Partners such as Bosch, Bayer, and Salzgitter are normally our competitors, but here everyone works together. How does that work?
Pretorius: If companies want to get ahead when it comes to basic research, they have to work together. It is far too difficult to do it alone. Companies can achieve more when they cooperate – you can see that with the EU-sponsored projects.
Hartmaier: Cooperation has a long, honored tradition in academia. Here the mutual interest in a subject seems to be more important than the competitive thinking.
You are probably required to show that the money is being spent in the right ways. Is that correct?
Hartmaier: On a political level, industrial and scientific partners are all in the same boat. We know that innovation in Germany is strongly connected with materials technology and materials sciences, but this rarely results in the kind of sponsorship that pays for those innovations.

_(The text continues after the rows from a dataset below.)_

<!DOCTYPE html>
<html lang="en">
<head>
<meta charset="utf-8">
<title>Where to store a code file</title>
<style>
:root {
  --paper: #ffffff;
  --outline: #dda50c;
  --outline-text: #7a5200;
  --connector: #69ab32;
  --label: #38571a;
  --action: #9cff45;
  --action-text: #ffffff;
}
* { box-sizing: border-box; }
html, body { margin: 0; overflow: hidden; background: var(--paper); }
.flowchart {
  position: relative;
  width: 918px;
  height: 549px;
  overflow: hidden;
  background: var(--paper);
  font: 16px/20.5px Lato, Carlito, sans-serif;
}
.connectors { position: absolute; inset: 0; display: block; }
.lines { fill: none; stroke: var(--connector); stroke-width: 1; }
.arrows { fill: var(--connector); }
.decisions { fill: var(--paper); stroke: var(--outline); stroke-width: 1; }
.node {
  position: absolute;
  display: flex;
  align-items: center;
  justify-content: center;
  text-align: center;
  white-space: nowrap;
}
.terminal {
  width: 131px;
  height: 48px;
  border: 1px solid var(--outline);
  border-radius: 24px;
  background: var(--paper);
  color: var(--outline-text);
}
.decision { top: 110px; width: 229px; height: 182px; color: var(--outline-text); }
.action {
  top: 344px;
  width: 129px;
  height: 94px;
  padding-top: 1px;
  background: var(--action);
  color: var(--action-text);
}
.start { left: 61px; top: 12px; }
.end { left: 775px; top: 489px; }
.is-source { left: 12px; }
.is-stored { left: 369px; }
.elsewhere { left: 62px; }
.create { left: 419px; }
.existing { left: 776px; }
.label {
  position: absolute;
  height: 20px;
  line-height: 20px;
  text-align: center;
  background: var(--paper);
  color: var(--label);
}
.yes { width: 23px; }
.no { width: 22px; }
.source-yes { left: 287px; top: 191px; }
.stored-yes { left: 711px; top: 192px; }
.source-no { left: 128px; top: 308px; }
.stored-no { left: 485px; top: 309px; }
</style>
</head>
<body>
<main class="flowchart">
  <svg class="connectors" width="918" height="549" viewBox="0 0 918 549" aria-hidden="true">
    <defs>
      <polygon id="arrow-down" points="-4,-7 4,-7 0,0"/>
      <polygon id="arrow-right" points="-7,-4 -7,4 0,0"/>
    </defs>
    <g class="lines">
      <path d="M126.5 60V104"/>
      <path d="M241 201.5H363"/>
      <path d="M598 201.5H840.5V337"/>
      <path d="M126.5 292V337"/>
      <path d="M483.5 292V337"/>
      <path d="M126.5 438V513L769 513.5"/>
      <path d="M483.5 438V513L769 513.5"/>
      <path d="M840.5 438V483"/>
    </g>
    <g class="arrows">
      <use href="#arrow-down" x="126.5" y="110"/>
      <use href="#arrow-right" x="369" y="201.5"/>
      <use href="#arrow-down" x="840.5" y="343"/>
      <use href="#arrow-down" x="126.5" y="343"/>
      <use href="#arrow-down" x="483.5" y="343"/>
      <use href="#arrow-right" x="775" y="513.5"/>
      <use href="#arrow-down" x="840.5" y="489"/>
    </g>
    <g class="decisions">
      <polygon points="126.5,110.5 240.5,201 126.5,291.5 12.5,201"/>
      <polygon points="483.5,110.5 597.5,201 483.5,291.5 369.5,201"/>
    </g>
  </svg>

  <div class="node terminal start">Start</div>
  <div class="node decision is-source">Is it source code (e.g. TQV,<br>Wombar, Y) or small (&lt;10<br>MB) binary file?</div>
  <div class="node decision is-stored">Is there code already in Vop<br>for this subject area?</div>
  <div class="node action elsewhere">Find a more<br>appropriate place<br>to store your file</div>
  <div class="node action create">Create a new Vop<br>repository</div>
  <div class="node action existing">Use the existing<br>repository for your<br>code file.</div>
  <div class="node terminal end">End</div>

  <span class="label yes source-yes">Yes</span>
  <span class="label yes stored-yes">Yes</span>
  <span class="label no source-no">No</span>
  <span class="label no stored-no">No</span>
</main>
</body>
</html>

Pretorius: It’s rare that an entirely new material gets discovered. More often than not the focus lies on optimizing existing materials rather than developing new ones. However, all of these small changes have an enormous effect overall.
Hartmaier: Take the touchscreen for example. Optimizing the material glass was what made it possible to unlock what would end up being revolutionary innovations in smartphone and tablet technology.
What kind of benefits do your findings have for society as a whole?
Pretorius: Improving materials helps to improve the properties of components. This can lead to lighter-weight vehicles and reduce CO2 emissions. At the same time, we can have a positive effect on the environmental properties of future materials and optimizing production processes normally helps to reduce costs.
Hartmaier: And naturally the education at the university itself. When we put qualified people on the market who can understand and use cutting-edge computer simulations, that is good for society.
Will all materials be developed on computers in the future?
Hartmaier: I think that is and will remain science fiction. We need both labor and modeling to get the job done. The combination allows us to reach a new level and means that we can understand both the materials and their processes better. We are simply moving away from research based on experience and moving toward research based on knowledge.